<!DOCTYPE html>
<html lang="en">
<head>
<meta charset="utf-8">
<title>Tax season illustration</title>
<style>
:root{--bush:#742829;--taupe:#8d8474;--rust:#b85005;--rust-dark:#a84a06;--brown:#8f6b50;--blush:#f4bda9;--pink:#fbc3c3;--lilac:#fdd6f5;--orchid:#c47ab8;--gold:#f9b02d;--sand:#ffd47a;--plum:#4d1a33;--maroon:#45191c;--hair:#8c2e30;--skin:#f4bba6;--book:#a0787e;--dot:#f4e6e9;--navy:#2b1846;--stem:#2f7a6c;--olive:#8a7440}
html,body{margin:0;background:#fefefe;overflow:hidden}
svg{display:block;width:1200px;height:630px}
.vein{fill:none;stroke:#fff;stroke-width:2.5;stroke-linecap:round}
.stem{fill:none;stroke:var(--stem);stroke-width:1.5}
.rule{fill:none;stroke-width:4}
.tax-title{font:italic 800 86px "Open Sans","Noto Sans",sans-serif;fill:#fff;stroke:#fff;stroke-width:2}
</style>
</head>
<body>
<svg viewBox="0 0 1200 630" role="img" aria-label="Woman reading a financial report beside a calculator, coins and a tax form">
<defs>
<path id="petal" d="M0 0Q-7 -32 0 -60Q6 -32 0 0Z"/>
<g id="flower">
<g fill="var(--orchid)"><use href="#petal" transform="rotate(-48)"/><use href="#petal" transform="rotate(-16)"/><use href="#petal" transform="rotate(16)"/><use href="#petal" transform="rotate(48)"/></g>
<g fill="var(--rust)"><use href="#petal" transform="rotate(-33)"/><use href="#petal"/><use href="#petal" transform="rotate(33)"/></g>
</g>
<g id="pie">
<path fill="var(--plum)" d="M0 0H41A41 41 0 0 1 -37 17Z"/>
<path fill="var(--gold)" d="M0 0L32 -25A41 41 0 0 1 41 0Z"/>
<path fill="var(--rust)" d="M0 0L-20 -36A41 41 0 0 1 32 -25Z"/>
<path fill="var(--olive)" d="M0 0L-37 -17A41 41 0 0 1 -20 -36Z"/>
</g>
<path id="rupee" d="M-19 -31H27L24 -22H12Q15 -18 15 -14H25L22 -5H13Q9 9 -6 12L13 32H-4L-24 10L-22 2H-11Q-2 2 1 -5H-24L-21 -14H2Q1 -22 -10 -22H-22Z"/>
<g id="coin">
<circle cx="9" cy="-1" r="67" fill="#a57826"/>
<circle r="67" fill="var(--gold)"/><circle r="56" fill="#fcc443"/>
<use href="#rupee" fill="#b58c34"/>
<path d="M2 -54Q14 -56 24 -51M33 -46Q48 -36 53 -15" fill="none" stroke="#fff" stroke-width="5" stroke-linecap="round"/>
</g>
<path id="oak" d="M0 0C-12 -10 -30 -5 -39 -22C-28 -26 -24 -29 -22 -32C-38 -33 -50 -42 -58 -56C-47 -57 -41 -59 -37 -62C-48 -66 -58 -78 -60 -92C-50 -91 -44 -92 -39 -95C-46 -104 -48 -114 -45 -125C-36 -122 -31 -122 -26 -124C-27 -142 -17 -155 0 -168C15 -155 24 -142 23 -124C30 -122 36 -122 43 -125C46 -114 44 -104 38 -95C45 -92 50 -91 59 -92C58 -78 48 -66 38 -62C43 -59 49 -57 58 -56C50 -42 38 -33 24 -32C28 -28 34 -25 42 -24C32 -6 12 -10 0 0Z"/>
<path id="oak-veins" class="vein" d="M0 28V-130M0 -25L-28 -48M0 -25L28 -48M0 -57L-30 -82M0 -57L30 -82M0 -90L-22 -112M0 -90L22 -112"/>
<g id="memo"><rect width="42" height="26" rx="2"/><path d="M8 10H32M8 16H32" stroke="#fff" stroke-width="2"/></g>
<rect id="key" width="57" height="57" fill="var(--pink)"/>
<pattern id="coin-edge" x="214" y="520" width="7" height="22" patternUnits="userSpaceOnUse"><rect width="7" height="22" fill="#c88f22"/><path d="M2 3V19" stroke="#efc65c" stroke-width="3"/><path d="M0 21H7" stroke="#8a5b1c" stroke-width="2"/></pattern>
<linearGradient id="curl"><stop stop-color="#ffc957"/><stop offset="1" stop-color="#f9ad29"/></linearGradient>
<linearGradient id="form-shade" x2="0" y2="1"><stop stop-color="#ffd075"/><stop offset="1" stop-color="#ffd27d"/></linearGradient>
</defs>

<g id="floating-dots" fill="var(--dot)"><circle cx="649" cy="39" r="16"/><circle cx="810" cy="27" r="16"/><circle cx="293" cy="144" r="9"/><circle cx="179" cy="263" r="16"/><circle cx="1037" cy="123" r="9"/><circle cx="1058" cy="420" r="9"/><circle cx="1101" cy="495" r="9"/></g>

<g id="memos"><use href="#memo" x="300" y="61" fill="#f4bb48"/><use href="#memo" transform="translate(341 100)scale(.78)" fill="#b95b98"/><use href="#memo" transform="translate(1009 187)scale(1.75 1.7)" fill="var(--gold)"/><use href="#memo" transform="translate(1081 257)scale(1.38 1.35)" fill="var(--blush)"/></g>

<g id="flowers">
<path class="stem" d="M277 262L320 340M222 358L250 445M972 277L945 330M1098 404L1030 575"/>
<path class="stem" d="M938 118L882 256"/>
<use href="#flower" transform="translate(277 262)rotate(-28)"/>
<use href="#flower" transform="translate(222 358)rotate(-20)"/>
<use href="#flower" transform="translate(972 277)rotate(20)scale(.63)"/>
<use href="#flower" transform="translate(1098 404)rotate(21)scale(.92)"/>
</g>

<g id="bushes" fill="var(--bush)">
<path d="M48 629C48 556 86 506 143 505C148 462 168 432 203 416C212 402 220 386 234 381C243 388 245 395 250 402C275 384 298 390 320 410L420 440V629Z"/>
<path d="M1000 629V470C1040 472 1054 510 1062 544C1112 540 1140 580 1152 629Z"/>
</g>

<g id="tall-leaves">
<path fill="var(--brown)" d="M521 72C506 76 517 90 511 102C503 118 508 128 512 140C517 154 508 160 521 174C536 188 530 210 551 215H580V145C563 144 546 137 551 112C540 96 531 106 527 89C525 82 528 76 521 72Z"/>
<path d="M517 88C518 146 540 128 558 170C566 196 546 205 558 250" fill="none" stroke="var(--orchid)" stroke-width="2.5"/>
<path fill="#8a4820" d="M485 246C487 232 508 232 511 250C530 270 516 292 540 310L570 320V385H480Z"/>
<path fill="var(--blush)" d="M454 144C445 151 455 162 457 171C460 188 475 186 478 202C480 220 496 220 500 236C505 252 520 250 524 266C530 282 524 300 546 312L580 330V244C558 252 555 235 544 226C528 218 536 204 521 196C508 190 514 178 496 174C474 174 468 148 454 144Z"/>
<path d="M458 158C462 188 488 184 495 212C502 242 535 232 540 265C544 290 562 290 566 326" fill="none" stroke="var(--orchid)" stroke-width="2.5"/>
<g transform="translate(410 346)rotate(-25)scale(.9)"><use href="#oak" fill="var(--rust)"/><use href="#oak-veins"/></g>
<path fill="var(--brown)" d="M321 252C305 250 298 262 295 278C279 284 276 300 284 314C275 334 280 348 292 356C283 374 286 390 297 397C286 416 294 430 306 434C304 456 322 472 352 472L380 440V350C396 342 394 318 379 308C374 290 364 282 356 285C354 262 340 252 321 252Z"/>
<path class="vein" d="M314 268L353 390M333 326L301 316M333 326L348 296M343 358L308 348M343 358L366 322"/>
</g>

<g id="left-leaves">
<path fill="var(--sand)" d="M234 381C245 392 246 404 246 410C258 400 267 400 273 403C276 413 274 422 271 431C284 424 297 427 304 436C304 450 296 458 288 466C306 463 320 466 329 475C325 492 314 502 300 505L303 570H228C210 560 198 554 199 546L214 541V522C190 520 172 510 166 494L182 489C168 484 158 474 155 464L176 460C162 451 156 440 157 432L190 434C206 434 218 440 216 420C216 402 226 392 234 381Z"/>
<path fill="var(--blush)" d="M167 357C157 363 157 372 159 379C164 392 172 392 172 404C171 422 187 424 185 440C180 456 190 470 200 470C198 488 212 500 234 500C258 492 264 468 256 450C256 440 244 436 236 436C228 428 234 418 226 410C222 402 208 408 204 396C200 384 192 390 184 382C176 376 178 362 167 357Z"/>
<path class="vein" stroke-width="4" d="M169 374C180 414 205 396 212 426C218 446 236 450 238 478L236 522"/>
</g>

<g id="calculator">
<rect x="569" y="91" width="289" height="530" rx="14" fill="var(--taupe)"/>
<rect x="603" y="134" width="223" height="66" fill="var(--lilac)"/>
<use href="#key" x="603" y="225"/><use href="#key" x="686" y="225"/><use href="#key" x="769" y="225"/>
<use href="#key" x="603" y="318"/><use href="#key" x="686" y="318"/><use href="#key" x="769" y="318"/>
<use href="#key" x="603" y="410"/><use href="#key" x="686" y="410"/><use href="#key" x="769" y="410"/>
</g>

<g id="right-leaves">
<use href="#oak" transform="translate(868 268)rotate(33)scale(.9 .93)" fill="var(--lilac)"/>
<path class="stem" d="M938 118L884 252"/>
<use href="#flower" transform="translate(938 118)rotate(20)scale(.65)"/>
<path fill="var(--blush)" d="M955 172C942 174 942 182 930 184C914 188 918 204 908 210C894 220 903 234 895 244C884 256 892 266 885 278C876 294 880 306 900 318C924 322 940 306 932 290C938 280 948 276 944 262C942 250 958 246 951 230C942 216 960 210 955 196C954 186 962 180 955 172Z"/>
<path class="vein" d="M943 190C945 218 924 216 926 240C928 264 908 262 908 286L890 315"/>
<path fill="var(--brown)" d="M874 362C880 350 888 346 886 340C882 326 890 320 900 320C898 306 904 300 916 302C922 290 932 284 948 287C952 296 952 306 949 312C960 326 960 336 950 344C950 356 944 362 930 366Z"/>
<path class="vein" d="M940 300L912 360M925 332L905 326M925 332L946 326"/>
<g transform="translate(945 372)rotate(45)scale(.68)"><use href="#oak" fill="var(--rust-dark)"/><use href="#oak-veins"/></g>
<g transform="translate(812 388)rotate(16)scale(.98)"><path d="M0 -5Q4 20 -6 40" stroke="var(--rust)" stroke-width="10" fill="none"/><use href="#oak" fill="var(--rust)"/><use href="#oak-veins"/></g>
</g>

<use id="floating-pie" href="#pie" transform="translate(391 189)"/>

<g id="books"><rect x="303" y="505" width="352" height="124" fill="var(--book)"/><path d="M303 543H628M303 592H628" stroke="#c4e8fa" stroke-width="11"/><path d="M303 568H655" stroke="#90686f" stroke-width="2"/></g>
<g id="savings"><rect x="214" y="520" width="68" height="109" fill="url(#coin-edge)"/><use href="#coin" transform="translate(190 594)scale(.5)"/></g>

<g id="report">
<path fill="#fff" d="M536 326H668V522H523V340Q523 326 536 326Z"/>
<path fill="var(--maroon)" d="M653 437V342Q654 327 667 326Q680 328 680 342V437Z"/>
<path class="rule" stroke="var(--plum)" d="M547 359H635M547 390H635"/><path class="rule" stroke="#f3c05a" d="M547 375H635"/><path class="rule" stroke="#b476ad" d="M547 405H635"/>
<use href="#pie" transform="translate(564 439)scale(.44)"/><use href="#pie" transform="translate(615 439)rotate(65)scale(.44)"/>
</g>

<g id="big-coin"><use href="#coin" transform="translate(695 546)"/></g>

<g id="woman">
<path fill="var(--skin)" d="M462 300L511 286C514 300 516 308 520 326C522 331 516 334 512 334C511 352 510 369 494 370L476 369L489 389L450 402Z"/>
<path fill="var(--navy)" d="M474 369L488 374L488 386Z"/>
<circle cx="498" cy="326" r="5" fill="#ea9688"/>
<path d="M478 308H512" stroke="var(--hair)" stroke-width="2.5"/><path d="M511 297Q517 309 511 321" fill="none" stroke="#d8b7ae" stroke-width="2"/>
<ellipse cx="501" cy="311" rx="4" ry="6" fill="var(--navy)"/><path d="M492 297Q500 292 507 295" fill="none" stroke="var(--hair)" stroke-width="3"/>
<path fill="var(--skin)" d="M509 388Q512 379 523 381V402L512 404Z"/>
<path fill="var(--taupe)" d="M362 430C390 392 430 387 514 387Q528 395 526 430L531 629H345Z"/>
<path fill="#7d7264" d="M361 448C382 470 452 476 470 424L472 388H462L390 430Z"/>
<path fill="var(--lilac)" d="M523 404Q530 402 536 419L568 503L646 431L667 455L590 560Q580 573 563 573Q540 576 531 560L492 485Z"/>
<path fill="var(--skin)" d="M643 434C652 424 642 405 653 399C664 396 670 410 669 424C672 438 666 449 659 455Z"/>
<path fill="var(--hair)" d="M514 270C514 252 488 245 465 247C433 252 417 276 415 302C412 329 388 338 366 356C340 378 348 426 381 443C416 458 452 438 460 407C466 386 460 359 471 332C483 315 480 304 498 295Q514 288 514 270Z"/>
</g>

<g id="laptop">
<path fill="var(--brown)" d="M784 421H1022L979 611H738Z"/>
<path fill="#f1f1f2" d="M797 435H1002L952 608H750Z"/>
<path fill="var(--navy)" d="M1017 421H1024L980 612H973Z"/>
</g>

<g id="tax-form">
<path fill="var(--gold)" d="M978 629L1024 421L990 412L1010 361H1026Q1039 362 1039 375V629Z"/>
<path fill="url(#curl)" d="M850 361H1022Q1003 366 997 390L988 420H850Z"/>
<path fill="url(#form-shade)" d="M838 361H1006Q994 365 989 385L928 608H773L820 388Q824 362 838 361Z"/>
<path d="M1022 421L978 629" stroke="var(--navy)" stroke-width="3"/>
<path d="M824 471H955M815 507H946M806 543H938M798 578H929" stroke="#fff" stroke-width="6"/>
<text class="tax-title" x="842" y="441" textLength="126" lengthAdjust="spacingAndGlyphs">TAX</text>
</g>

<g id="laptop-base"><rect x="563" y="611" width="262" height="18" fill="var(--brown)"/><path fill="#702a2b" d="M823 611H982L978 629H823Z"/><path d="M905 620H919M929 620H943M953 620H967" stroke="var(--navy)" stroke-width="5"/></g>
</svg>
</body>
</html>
..........
Find the line with "629L1024 421L990 412L1010" in the listing above, then write out that line and each remaining line exactly, with no other text.

<path fill="var(--gold)" d="M978 629L1024 421L990 412L1010 361H1026Q1039 362 1039 375V629Z"/>
<path fill="url(#curl)" d="M850 361H1022Q1003 366 997 390L988 420H850Z"/>
<path fill="url(#form-shade)" d="M838 361H1006Q994 365 989 385L928 608H773L820 388Q824 362 838 361Z"/>
<path d="M1022 421L978 629" stroke="var(--navy)" stroke-width="3"/>
<path d="M824 471H955M815 507H946M806 543H938M798 578H929" stroke="#fff" stroke-width="6"/>
<text class="tax-title" x="842" y="441" textLength="126" lengthAdjust="spacingAndGlyphs">TAX</text>
</g>

<g id="laptop-base"><rect x="563" y="611" width="262" height="18" fill="var(--brown)"/><path fill="#702a2b" d="M823 611H982L978 629H823Z"/><path d="M905 620H919M929 620H943M953 620H967" stroke="var(--navy)" stroke-width="5"/></g>
</svg>
</body>
</html>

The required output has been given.